• **ASSIGNMENT**:
Whenever the string "html" turns up in a line of the data below, copy that line.

BEGIN GIVEN DATA

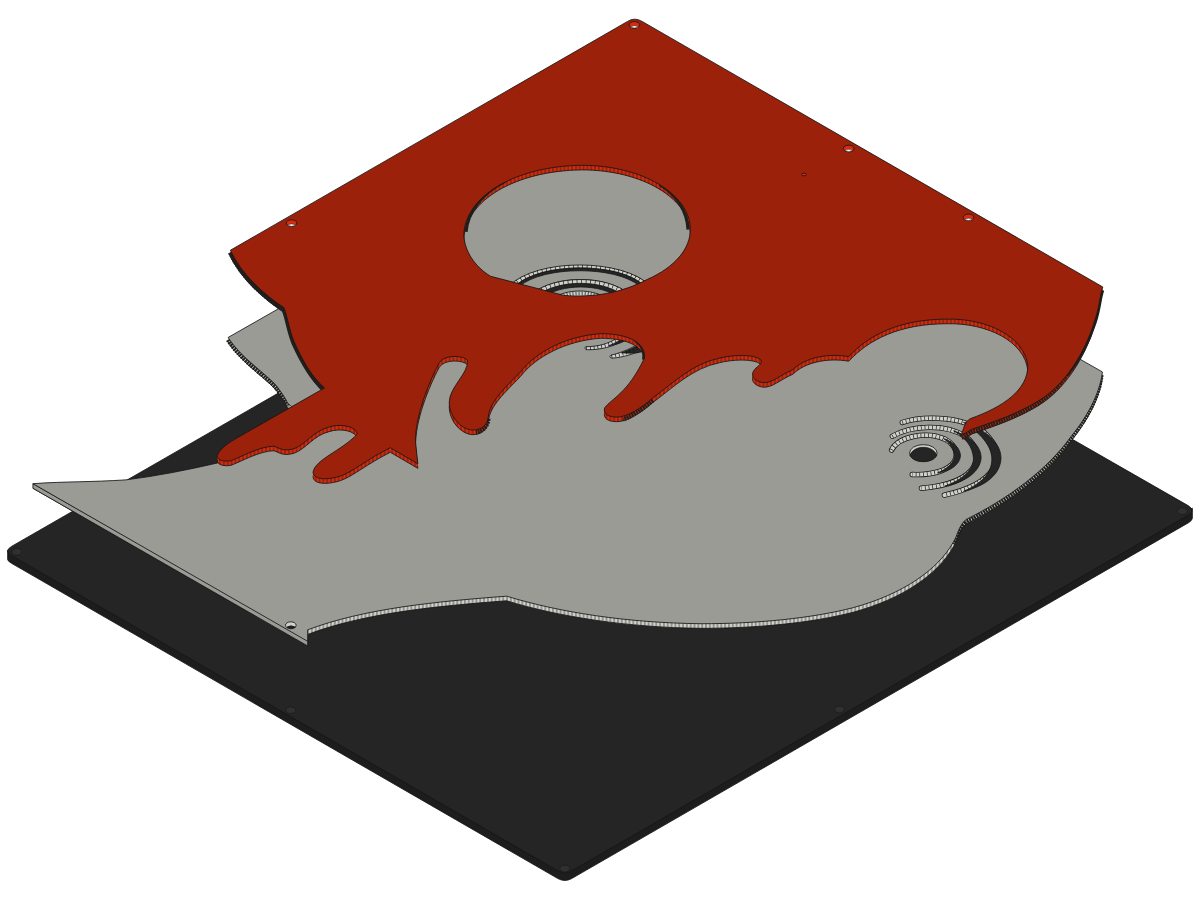
<!DOCTYPE html>
<html lang="en">
<head>
<meta charset="utf-8">
<title>Exploded view of a three-layer panel</title>
<style>
:root{
  --paper:#ffffff;
  --ink:#151515;
  --base-top:#252525;
  --base-side:#1d1d1d;
  --base-hole:#303030;
  --stone-top:#9a9b95;
  --stone-wall:#d0d1cb;
  --red-top:#9b210a;
  --red-wall:#d52c0d;
  --shade:#211f1d;
}
*{box-sizing:border-box}
html,body{margin:0;width:1200px;height:900px;overflow:hidden;background:var(--paper)}
.panel-stack{display:block;width:1200px;height:900px}
.edge{stroke:var(--ink);stroke-width:1.1;stroke-linejoin:round}
.base-top{fill:var(--base-top)}
.base-side{fill:var(--base-side)}
.base-hole{fill:var(--base-hole);stroke:#1a1a1a;stroke-width:1}
.stone-top{fill:var(--stone-top)}
.stone-wall{fill:var(--stone-wall)}
.red-top{fill:var(--red-top)}
.red-wall{fill:var(--red-wall)}
.facets{fill:url(#facet-lines)}
.shaded{fill:none;stroke:var(--shade);stroke-width:6}
.half-shaded{fill:none;stroke:var(--shade);stroke-width:6;stroke-dasharray:2.4 1.1}
.slot-rim{fill:none;stroke:var(--ink);stroke-width:7;stroke-linecap:round}
.slot-wall{fill:none;stroke:var(--stone-wall);stroke-width:5;stroke-linecap:round}
.slot-facet{fill:none;stroke:var(--ink);stroke-width:5;stroke-dasharray:.9 4}
.slot-deep{fill:var(--base-top);stroke:var(--ink);stroke-width:1}
</style>
</head>
<body>
<svg class="panel-stack" viewBox="0 0 1568 1176" role="img" aria-label="Exploded isometric view of a black base plate, a grey shaped plate and a red dripping top plate">
  <defs>
    <pattern id="facet-lines" width="5" height="12" patternUnits="userSpaceOnUse">
      <path d="M2.5 0V12" stroke="#151515" stroke-width=".8"/>
    </pattern>
    <path id="stone-outline" d="M298 441L829 138L1440.500 486C1438 508 1426 538 1399 571C1368 614 1318 651 1262 679C1252 688 1252 698 1246 708C1225 745 1180 776 1115 794C1060 808 990 815 916 815C820 814 730 800 662 779C570 786 476 795 402 823L402 838L43 632C85 629 120 630 165 627C205 622 245 614 284 605C320 595 370 575 400 548L376 527C372 518 366 511 362 505C350 490 315 468 298 441Z"/>
    <path id="red-outline" fill-rule="evenodd" clip-rule="evenodd" d="M820 28Q829 22 839 28L1441 375C1437 386 1437 400 1431 417C1418 462 1390 505 1355 525C1325 543 1295 552 1270 561L1258 568L1257 565C1260 558 1261 551 1268 547C1310 532 1343 510 1343 478C1339 440 1290 416 1238 417C1175 417 1135 438 1109 466C1080 461 1051 468 1036 483C1018 491 1010 500 998 500C988 499 981 493 984 486C988 478 998 476 994 470C985 462 955 464 940 468C905 475 880 500 853 520C838 533 820 545 806 545C795 545 788 541 790 533C800 520 820 514 842 468C844 447 820 436 785 436C740 439 700 460 680 486C660 507 640 524 638 545C637 555 630 562 617 562C603 561 587 545 587 525C588 505 612 488 611 471C606 464 580 463 574 474C560 500 542 545 543 578L546 606L510 585C480 600 460 617 445 622C430 627 410 628 409 617C412 600 445 590 467 567C465 557 445 553 430 558C410 563 400 580 385 586C372 590 368 587 358 583C340 583 315 597 302 602C290 604 283 600 284 595C288 585 300 578 310 572L424 507C405 490 394 468 384 446C377 428 376 415 371 402C345 385 315 358 301 327Z
      M760 216C675 217 608 255 606 307C607 328 620 348 641 361L737 386C775 389 812 383 846 365C882 349 902 325 902 300C902 254 840 216 760 216Z"/>
    <g id="red-bolt-hole">
      <ellipse class="red-wall edge" rx="7" ry="4.300"/>
      <path d="M-5.500 2.700Q0 -.500 5.500 2.700Q0 5.600 -5.500 2.700Z" fill="#fff" stroke="#151515" stroke-width=".6"/>
    </g>
    <ellipse id="base-bolt-hole" class="base-hole" rx="6.500" ry="4.500"/>
  </defs>

  <g id="base-plate">
    <path class="base-side edge" d="M10 719V731Q10 733 15 736L729 1148Q738 1153 747 1148L1553 683Q1558 680 1558 677V664L738 1110Z"/>
    <path class="base-top edge" d="M15 714Q5 720 15 726L729 1138Q738 1143 747 1138L1553 673Q1562 667 1553 661L839 252Q829 246 819 252Z"/>
    <use href="#base-bolt-hole" x="22" y="721"/>
    <use href="#base-bolt-hole" x="380" y="928"/>
    <use href="#base-bolt-hole" x="738" y="1135"/>
    <use href="#base-bolt-hole" x="1097" y="927"/>
    <use href="#base-bolt-hole" x="1545" y="668"/>
  </g>

  <g id="stone-plate">
    <use href="#stone-outline" class="stone-wall edge" y="6"/>
    <use href="#stone-outline" class="stone-wall" y="3"/>
    <use href="#stone-outline" class="facets" y="6"/>
    <path class="stone-top edge" d="M43 632V638L402 844V836Z"/>
    <path class="half-shaded" d="M298 444C315 471 350 493 362 508C366 514 372 521 376 530M1439 490C1437 511 1425 541 1398 574C1368 616 1318 654 1262 682"/>
    <path class="shaded" d="M1262 682C1252 691 1252 701 1246 711" stroke-dasharray="3 1"/>
    <use href="#stone-outline" class="stone-top edge"/>

    <g id="right-rings">
      <g class="slot-rim">
        <path id="ring-outer" d="M1179 552C1211 542 1262 545 1287 566C1318 596 1303 632 1234 647"/>
        <path id="ring-middle" d="M1166 570C1190 556 1235 553 1261 570C1290 592 1281 632 1204 638"/>
        <path id="ring-inner" d="M1165 588C1174 570 1211 563 1235 574C1263 590 1252 622 1192 620"/>
      </g>
      <g class="slot-wall"><use href="#ring-outer"/><use href="#ring-middle"/><use href="#ring-inner"/></g>
      <g class="slot-facet"><use href="#ring-outer"/><use href="#ring-middle"/><use href="#ring-inner"/></g>
      <path class="slot-deep" d="M1259 552C1282 559 1308 575 1308 599C1307 620 1288 635 1259 642C1284 631 1296 617 1296 600C1296 582 1280 565 1259 552Z"/>
      <path class="slot-deep" d="M1246 563C1268 570 1282 583 1282 598C1281 616 1262 630 1235 635C1258 627 1272 613 1272 599C1271 584 1262 572 1246 563Z"/>
      <path class="slot-deep" d="M1233 573C1247 578 1255 586 1255 596C1254 607 1242 616 1225 618C1239 612 1247 604 1247 596C1247 587 1241 579 1233 573Z"/>
      <ellipse class="stone-wall edge" cx="1206.500" cy="592" rx="18" ry="11"/>
      <path class="slot-deep" d="M1189 595C1194 581 1219 581 1224 595C1219 606 1194 606 1189 595Z"/>
    </g>

    <g id="upper-rings">
      <path class="slot-deep" d="M665 374C700 338 815 338 850 374L836 374C805 347 710 347 679 374Z"/>
      <path class="stone-wall edge" d="M665 374C700 337 815 337 850 374L842 374C812 342 705 342 673 374Z"/>
      <path class="slot-deep" d="M695 384C725 359 792 359 822 384L810 390C785 370 733 370 707 390Z"/>
      <path class="stone-wall edge" d="M695 384C725 359 792 359 822 384L814 386C787 365 730 365 702 386Z"/>
      <path class="stone-wall edge" d="M722 390C740 377 775 377 793 390Z"/>
      <g fill="none" stroke="#151515" stroke-width="5" stroke-dasharray=".9 5">
        <path d="M671 372C706 341 810 341 845 372"/>
        <path d="M698 385C727 362 790 362 819 385"/>
        <path d="M726 390C742 381 774 381 790 390" stroke-dasharray=".9 3"/>
      </g>
      <path class="stone-wall edge" d="M766 453C782 453 795 449 806 442L813 446C800 453 786 457 768 457C763 456 763 454 766 453Z"/>
      <path class="slot-deep" d="M795 452C805 448 811 444 815 441L822 442C815 447 807 450 795 452Z"/>
      <path class="stone-wall edge" d="M799 464C815 460 827 454 836 448L843 456C830 462 814 467 800 468C796 467 796 465 799 464Z"/>
      <path class="slot-deep" d="M812 461C824 457 832 452 838 448L843 458C834 462 823 462 812 461Z"/>
      <path class="slot-facet" d="M766 455C784 455 799 450 809 444M799 466C817 462 829 457 840 451"/>
    </g>

    <g id="stone-bolt-hole">
      <ellipse class="stone-wall edge" cx="380" cy="817" rx="7" ry="4.500"/>
      <path class="slot-deep" d="M375 819.500Q380 816 386 819.500Q380 823 375 819.500Z"/>
    </g>
  </g>

  <g id="red-plate">
    <use href="#red-outline" class="red-wall edge" y="6"/>
    <use href="#red-outline" class="red-wall" y="3"/>
    <use href="#red-outline" class="facets" y="6"/>
    <g class="shaded">
      <path d="M301 330C315 361 345 388 371 405C376 418 377 431 384 449C394 471 405 492 422 508"/>
      <path d="M1440 379C1436 390 1436 404 1430 421C1421 449 1409 471 1394 489"/>
      <path d="M609 303C611 277 630 252 660 237M899 300C898 277 885 255 862 241" stroke-width="4"/>
      <path d="M841 470C843 458 838 450 830 445" stroke-width="4"/>
    </g>
    <path class="half-shaded" d="M1394 489C1383 506 1370 518 1355 528C1325 546 1295 555 1270 564L1258 571M301 330C315 361 345 388 371 405M853 523C838 536 825 544 814 548M638 547C637 558 630 563 622 565"/>
    <use href="#red-outline" class="red-top edge"/>
    <use href="#red-bolt-hole" x="829" y="32.500"/>
    <use href="#red-bolt-hole" x="1109" y="194"/>
    <use href="#red-bolt-hole" x="1265.500" y="284"/>
    <use href="#red-bolt-hole" x="381" y="291.500"/>
    <ellipse class="red-wall edge" cx="1050.500" cy="228" rx="3" ry="1.800"/>
  </g>
</svg>
</body>
</html>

END GIVEN DATA

• **ANSWER BELOW**:
<!DOCTYPE html>
<html lang="en">
html,body{margin:0;width:1200px;height:900px;overflow:hidden;background:var(--paper)}
</html>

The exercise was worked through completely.